“We are expecting VAT compensation claims from newly joined states like Tamil Nadu to be high next year. Also if UP joins VAT, there could be substantial VAT compensation claims from it. In the first year of VAT, UP will be entitled to 100% compensation of its VAT claims,” said a government official who did not wish to be identified.
Political parties in UP, which are already in the election mode, however, do not see joining VAT as an important issue in the run-up to the state polls. The stance maintained by the ruling SP against joining VAT is that traders in the state are against the new tax regime.
SP member of Parliament Mohan Singh says, “The Rs2,300 crore additional sales tax collection over the past fiscal is proof that UP has not lost by refraining from switching to the new tax regime.”
The ruling party is not isolated in its stand. Even the Bharatiya Janata Party (BJP) has opposed VAT in UP, though it has implemented the tax regime in states such as Rajasthan and Gujarat where it is in power.
BJP’s state unit president, Keshari Nath Tripathi, says the party will follow the central command’s directives from Delhi in this regard. Jagdish Shettigar of the party’s economic cell, however, reminds that BJP had issued clear directives to all its state units in favour of implementing VAT. He refers to the meeting of CMs of the BJP-ruled states, which was called when Atal Bihari Vajpayee was the prime minister. Only UP refused to toe the line, which the party’s state unit continues to do.
Analysts believe none of the parties is likely to push for implementing VAT in UP in a hurry. The reason is the continued opposition of traders, who are being wooed by all parties. Only Mayawati’s Bahujan Samaj Party (BSP) does not have a significant following among traders.
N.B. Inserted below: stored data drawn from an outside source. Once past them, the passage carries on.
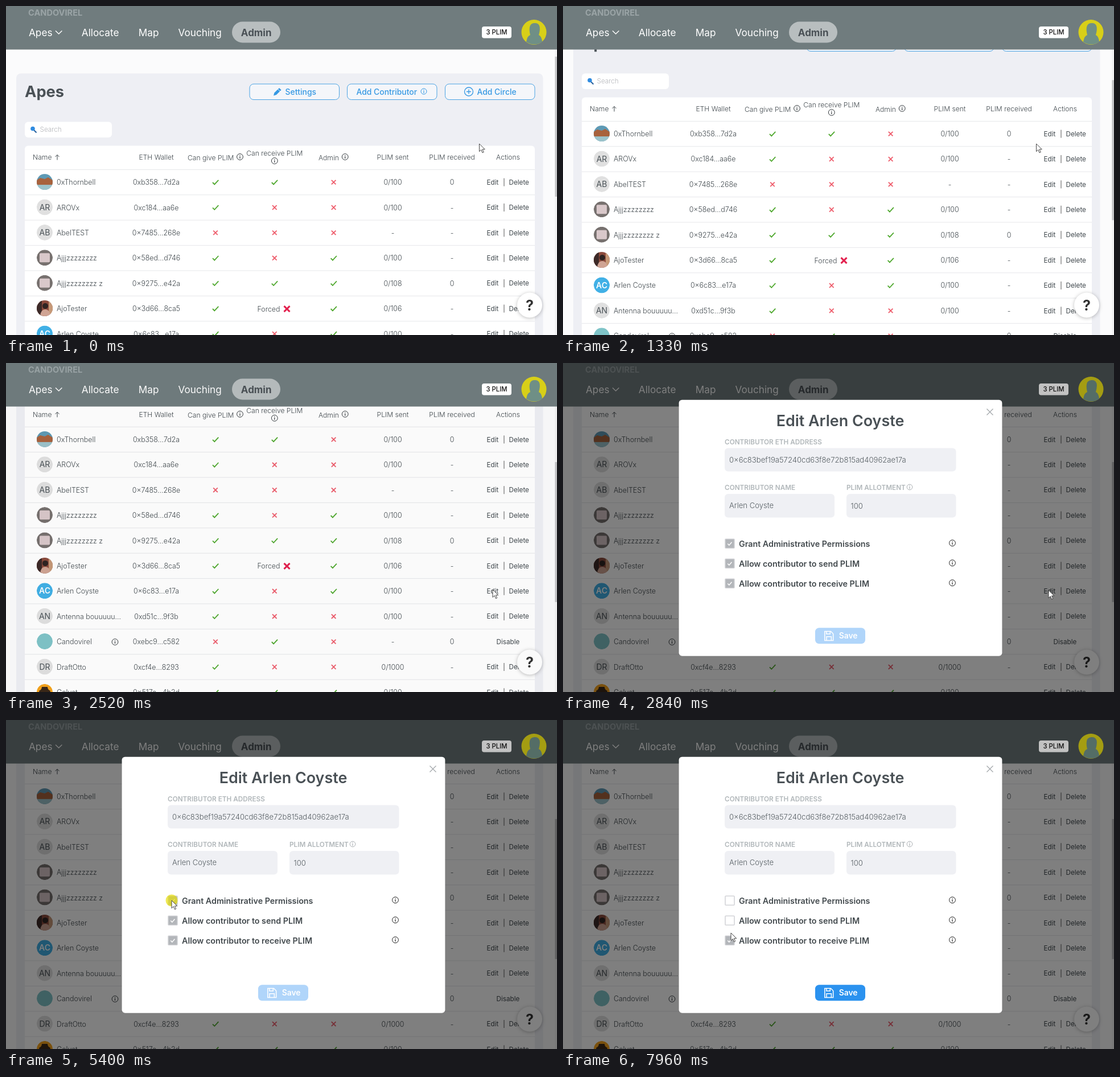
Write an HTML page that moves like this. It is 968 by 578 pixels and loops after 7990 ms.

```html
<!DOCTYPE html>
<html lang="en">
<head>
<meta charset="utf-8">
<title>Circle admin</title>
<style>
html, body { margin: 0; width: 100%; height: 100%; overflow: hidden; background: #fbfbfc; }
svg { display: block; width: 968px; height: 578px; font-family: Inter, sans-serif; }
.cell { font-size: 12.4px; font-weight: 300; fill: #3f474c; }
.head { font-size: 12.1px; font-weight: 300; fill: #3f474c; }
.action { font-size: 11.7px; fill: #3f474c; }
.initials { font-size: 14px; fill: #4a5257; }
.nav { font-size: 17.2px; fill: #fff; }
.active { font-size: 17px; font-weight: 700; fill: #4a5156; }
.brand { font-size: 14.6px; font-weight: 700; fill: #9aa4a6; }
.title { font-size: 27.3px; font-weight: 700; fill: #4a5156; }
.dialog-title { font-size: 26.9px; font-weight: 600; fill: #4a5156; }
.button { font-size: 13.9px; font-weight: 500; fill: #3598e3; }
.hint { font-size: 11.7px; font-weight: 300; fill: #b4b6ba; }
.badge { font-size: 11.3px; font-weight: 500; fill: #111; }
.label { font-size: 11.75px; font-weight: 600; fill: #b1b7ba; }
.field { font-size: 13.1px; font-weight: 300; fill: #555d62; }
.option { font-size: 14.3px; font-weight: 600; fill: #434a4e; }
.save { font-size: 13.9px; font-weight: 600; fill: #fff; }
.help { font-size: 25px; font-weight: 700; fill: #333; }
</style>
</head>
<body>
<svg id="stage" viewBox="0 0 968 578"></svg>
<script>
const LOOP = 7990, MODAL_AT = 2570, ROW = 44.4;
const NAME = 'Arlen Coyste', TOKEN = 'PLIM', BRAND = 'Candovirel';

const text = (x, y, str, cls, anchor = 'start') =>
  `<text x="${x}" y="${y}" dy=".364em" class="${cls}" text-anchor="${anchor}">${str}</text>`;
const rect = (x, y, w, h, r, fill, extra = '') =>
  `<rect x="${x}" y="${y}" width="${w}" height="${h}" rx="${r}" fill="${fill}" ${extra}/>`;
const circle = (x, y, r, fill, extra = '') =>
  `<circle cx="${x}" cy="${y}" r="${r}" fill="${fill}" ${extra}/>`;
const line = (d, color, width = 1, extra = '') =>
  `<path d="${d}" fill="none" stroke="${color}" stroke-width="${width}" ${extra}/>`;
const at = (x, y, body, extra = '') => `<g transform="translate(${x} ${y})" ${extra}>${body}</g>`;

const info = (x, y, color = '#33393d', r = 5.4) => at(x, y,
  circle(0, 0, r, 'none', `stroke="${color}"`) + line('M0 -.8V3M0 -3V-1.8', color, 1.2));
const tick = (x, y) => line(`M${x - 5} ${y + .4}l3.3 3.4 7-7.6`, '#4fa82e', 1.8);
const cross = (x, y, size = 3.8, color = '#ee5d6c', width = 1.8) =>
  line(`M${x - size} ${y - size}l${2 * size} ${2 * size}m0 ${-2 * size}l${-2 * size} ${2 * size}`, color, width);

const initials = (str, fill = '#e0e0e0', extra = '') =>
  circle(0, 0, 14, fill) + text(0, 0, str, 'initials', 'middle').replace('<text', '<text ' + extra);
const avatars = {
  beach: rect(-14, -14, 28, 28, 0, '#5e9ab5') +
    `<path d="M-14 -3l6-4 8 2 6-3 8 5V6H-14Z" fill="#a8623d"/>` + rect(-14, 5, 28, 9, 0, '#9cc3cb'),
  crate: circle(0, 0, 14, '#77716f') + rect(-9, -8, 18, 16, 2, '#d9c8ca'),
  person: rect(-14, -14, 28, 28, 0, '#8b4a3c') + rect(-14, -14, 9, 28, 0, '#3c2a28') + rect(7, -14, 7, 28, 0, '#c79a78') +
    circle(1, -4, 5, '#2f2422') + `<path d="M-8 14Q-7 2 1 2T10 14Z" fill="#d0a494"/>`,
  teal: circle(0, 0, 14, '#7fc4c8'),
  hat: circle(0, 0, 14, '#f5a31d') + `<path d="M-10 -2Q-5 -4 -5 -9H5Q5 -4 10 -2L6 14H-6Z" fill="#3a2818"/>`,
  AC: initials('AC', '#41b0e6', 'style="fill:#fff;font-weight:600"')
};

// name, avatar, wallet, flags (give, receive, admin), sent, received
const people = [
  ['0xThornbell', 'beach', '0xb358...7d2a', 'yyn', '0/100', '0'],
  ['AROVx', 'AR', '0xc184...aa6e', 'ynn', '0/100', '-'],
  ['AbelTEST', 'AB', '0×7485...268e', 'nnn', '-', '-'],
  ['Ajjjzzzzzzzz', 'crate', '0×58ed...d746', 'yny', '0/100', '-'],
  ['Ajjjzzzzzzzz z', 'crate', '0×9275...e42a', 'yyy', '0/108', '0'],
  ['AjoTester', 'person', '0×3d66...8ca5', 'yfy', '0/106', '-'],
  [NAME, 'AC', '0×6c83...e17a', 'yny', '0/100', '-'],
  ['Antenna bouuuuu...', 'AN', '0xd51c...9f3b', 'ynn', '0/100', '-'],
  [BRAND, 'teal', '0xebc9...c582', 'nyn', '-', '0'],
  ['DraftOtto', 'DR', '0xcf4e...8293', 'ynn', '0/1000', '-'],
  ['Golvat', 'hat', '0×517e...4b2d', 'yyy', '0/100', '-']
];

function flag(kind, x) {
  if (kind === 'f') return text(441.5, .5, 'Forced', 'cell') + cross(493.5, .5, 5, '#e3224f', 3);
  return kind === 'y' ? tick(x, 0) : cross(x, 0);
}

function personRow([name, avatar, wallet, flags, sent, received], i) {
  const isBot = name === BRAND;
  const actions = isBot ? text(882, 0, 'Disable', 'action', 'middle')
    : text(844.5, 0, 'Edit', 'action') + line('M875 -7V7', '#555') + text(883.5, 0, 'Delete', 'action');
  return at(0, 309.6 + ROW * i,
    at(68, -.5, avatars[avatar] || initials(avatar), 'clip-path="url(#disc)"') +
    text(89, 0, name, 'cell') + (isBot ? info(191.5, .5) : '') +
    text(264, 0, wallet, 'cell', 'middle') +
    [...flags].map((kind, k) => flag(kind, 368 + 103.8 * k)).join('') +
    text(679.5, 0, sent, 'cell', 'middle') + text(783.5, 0, received, 'cell', 'middle') +
    actions + line('M33 22.2H929', '#e6e7ea'));
}

const outlineButton = (x, label, labelX) =>
  rect(x, 137, 157.5, 27.5, 7, '#f4f6fa', 'stroke="#4ba3e3"') + text(labelX, 150.5, label, 'button');

const page = rect(18, 118.5, 925.5, 900, 8, '#eeeff4') + text(33, 150.5, 'Apes', 'title') +
  outlineButton(428, 'Settings', 490.5) + outlineButton(599.5, 'Add Contributor', 615.5) + outlineButton(771.5, 'Add Circle', 827.5) +
  at(477, 150.5, `<path d="M-7 7l1.4-5L3-6.6 6.6-3-2 5.6Z" fill="#3598e3"/>` + line('M.5 -4.5l4 4', '#fff')) +
  info(734, 150, '#3598e3', 5) +
  circle(813, 150.5, 7.5, 'none', 'stroke="#3598e3" stroke-width="1.3"') + line('M809 150.5h8m-4-4v8', '#3598e3', 1.3) +
  rect(33, 203.5, 153, 27.5, 6, '#fff') +
  line('M49 218l4.5 4.5', '#255f9c', 2) + circle(47, 215.5, 3.8, '#2f8be0') + text(59.5, 217, 'Search', 'hint') +
  rect(33, 245.5, 896, 800, 6, '#fff') +
  text(47, 266, 'Name', 'head') + line('M90 270.5v-9m-3.5 3.5l3.5-3.5 3.5 3.5', '#3f474c') +
  text(264, 266, 'ETH Wallet', 'head', 'middle') +
  text(319, 267, `Can give ${TOKEN}`, 'head') + info(411, 265) +
  text(471.8, 258.5, `Can receive ${TOKEN}`, 'head', 'middle') + info(471.8, 272) +
  text(549, 267, 'Admin', 'head') + info(595.7, 265) +
  text(679.5, 266, `${TOKEN} sent`, 'head', 'middle') + text(783.5, 266, `${TOKEN} received`, 'head', 'middle') +
  text(882, 266, 'Actions', 'head', 'middle') + line('M33 287.5H929', '#e6e7ea') +
  people.map(personRow).join('');

const header = rect(0, 0, 968, 76.5, 0, '#707c7e') + text(39, 12, BRAND.toUpperCase(), 'brand') +
  text(40, 46.5, 'Apes', 'nav') + line('M87 43.5l5.7 5.5 5.7-5.5', '#fff', 1.4) +
  text(132.8, 46.5, 'Allocate', 'nav') + text(232.8, 46.5, 'Map', 'nav') + text(302.5, 46.5, 'Vouching', 'nav') +
  rect(397, 27.5, 85, 37, 18.5, '#b8bebf') + text(439.7, 46.5, 'Admin', 'active', 'middle');

const account = rect(836, 36, 52, 20.5, 4, '#fff') + text(862, 46, `3 ${TOKEN}`, 'badge', 'middle') +
  circle(927.5, 46, 22, '#d8cf18') +
  `<path d="M914 63Q916 52 921 51Q916 30 929 30T936 51Q941 53 942 63Q928 72 914 63Z" fill="#6f8f86"/>`;

const options = ['Grant Administrative Permissions', `Allow contributor to send ${TOKEN}`, `Allow contributor to receive ${TOKEN}`];
const option = (label, i) => at(0, 317.3 + 35 * i,
  rect(285, -8, 16, 16, 1, '#fff', 'stroke="#d3d4d8" stroke-width="1.6"') +
  `<g id="check${i}">` + rect(285.5, -7.5, 15, 15, 0, '#b3b6ba') + line('M289.3 .3l2.5 2.5 4.7-5.4', '#fff', 1.4) + '</g>' +
  text(309, 0, label, 'option') + info(684, -1, '#222'));

const dialog = rect(203.6, 64.7, 567.8, 450, 5.5, '#fff') + cross(750, 86, 5.5, '#a6aaad', 1.4) +
  text(487, 101.5, `Edit ${NAME}`, 'dialog-title', 'middle') +
  text(284, 138.5, 'CONTRIBUTOR ETH ADDRESS', 'label') + rect(284, 149.5, 406.5, 41, 6, '#eff0f4') +
  text(292, 170, '0×6c83bef19a57240cd63f8e72b815ad40962ae17a', 'field') +
  text(284, 218.5, 'CONTRIBUTOR NAME', 'label') + rect(284, 230, 193, 41.5, 6, '#eff0f4') + text(292, 250.5, NAME, 'field') +
  text(498, 218.5, `${TOKEN} ALLOTMENT`, 'label') + info(609, 218, '#a9aeb2', 4.8) +
  rect(498, 230, 192.5, 41.5, 6, '#eff0f4') + text(505.5, 251, '100', 'field') +
  options.map(option).join('') +
  rect(443, 465.3, 88, 28, 7, '#2b92ef', 'id="save"') +
  line('M459.8 471.5h10.7l4.2 4.2v11.8h-14.9Zm3 0v4.6h6.5v-4.6M463 487.2v-6.4h8.4v6.4', '#fff', 1.5) +
  text(484.7, 479.3, 'Save', 'save');

const stage = document.getElementById('stage');
stage.innerHTML = `<clipPath id="disc"><circle r="14"/></clipPath>` +
  rect(0, 0, 968, 578, 0, '#fbfbfc') + `<g id="page">${page}</g>` +
  rect(964, 76, 4, 502, 0, '#f3f3f4') + rect(964.5, 89, 3.5, 246, 0, '#c3c4c6', 'id="thumb"') + header +
  circle(920, 525.5, 22, '#fff', 'style="filter:drop-shadow(0 1px 3px #0004)"') + text(920, 526, '?', 'help', 'middle') +
  rect(0, 0, 968, 578, 0, '#000', 'id="backdrop"') + `<g id="account">${account}</g><g id="dialog">${dialog}</g>` +
  circle(0, 0, 10.5, '#e6de00', 'id="click" opacity=".66"') +
  `<path id="cursor" d="M0 0V13.6L3.3 10.6 5.5 15.8 7.7 14.8 5.5 9.8H9.8Z" fill="#fff" stroke="#333" stroke-width=".9"/>`;
const part = Object.fromEntries([...stage.querySelectorAll('[id]')].map(el => [el.id, el]));

const scrollKeys = [[1175, 0], [1330, 84.6], [1570, 167], [1970, 175.2]];
const cursorKeys = [
  [1600, 831.5, 242], [1900, 851, 400], [2060, 855, 409], [2230, 855, 398],
  [2810, 855, 398], [2880, 846, 401], [3350, 310, 302], [3480, 285, 301], [3630, 299, 306],
  [3850, 306, 318], [4200, 284, 320], [4440, 290, 316], [4930, 291, 317],
  [5670, 291, 317], [5980, 425, 450], [6060, 433, 455], [6160, 425, 448], [6460, 286, 355],
  [6640, 286, 355], [6800, 280, 374], [6930, 299, 386], [7140, 287, 376],
  [7730, 287, 376], [7960, 295, 374]
];
const clicks = [[2250, 2370], [5400, 5520], [6510, 6630]];
const untickAt = [5480, 6590, Infinity];

// Monotone cubic interpolation of column c, at rest at both ends.
function sample(keys, t, c) {
  const last = keys.length - 1;
  if (t <= keys[0][0]) return keys[0][c];
  if (t >= keys[last][0]) return keys[last][c];
  const i = keys.findIndex(k => k[0] > t) - 1;
  const slope = j => (keys[j + 1][c] - keys[j][c]) / (keys[j + 1][0] - keys[j][0]);
  const tangent = j => {
    if (j === 0 || j === last) return 0;
    const a = slope(j - 1), b = slope(j);
    return a * b > 0 ? 2 * a * b / (a + b) : 0;
  };
  const span = keys[i + 1][0] - keys[i][0], u = (t - keys[i][0]) / span;
  const ease = u * u * (3 - 2 * u);
  return keys[i][c] * (1 - ease) + keys[i + 1][c] * ease +
    span * u * (1 - u) * (tangent(i) * (1 - u) - tangent(i + 1) * u);
}

const show = (el, on) => el.setAttribute('visibility', on ? 'inherit' : 'hidden');
const move = (el, x, y) => el.setAttribute('transform', `translate(${x} ${y})`);

function draw(t) {
  const scroll = sample(scrollKeys, t, 1);
  const x = sample(cursorKeys, t, 1), y = sample(cursorKeys, t, 2);
  const open = t >= MODAL_AT;
  move(part.page, 0, -scroll);
  move(part.thumb, 0, scroll * .485);
  move(part.cursor, x, y);
  move(part.click, x, y);
  show(part.click, clicks.some(([from, to]) => t >= from && t < to));
  show(part.dialog, open);
  part.backdrop.setAttribute('opacity', open ? .5 : t >= 2520 ? .02 : 0);
  part.account.style.filter = open ? 'brightness(.76)' : 'none';
  untickAt.forEach((time, i) => show(part['check' + i], open && t < time));
  part.save.setAttribute('fill', t < untickAt[0] ? '#b0d5fa' : '#2b92ef');
}

const start = performance.now();
function frame() {
  draw((performance.now() - start) % LOOP);
  requestAnimationFrame(frame);
}
draw(0);
frame();
</script>
</body>
</html>
```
So, VAT implementation in UP could stand a serious chance if the BSP were to form a government on its own.
The Centre has so far released Rs5,306 crore as VAT compensation of which Rs2,471 crore pertains to VAT claims of 2005-06 and the remaining Rs2,835 crore are of 2006-07. In addition to the VAT claims released, the Centre is examining compensation claims worth Rs1,459 crore of 2005-06 and Rs1,699 crore pertaining to the current fiscal.
States such as Maharashtra have claims of more than Rs1,200 crore pending with the Centre. Officials said the Centre was awaiting the state auditor general’s report to verify the claims before releasing the money.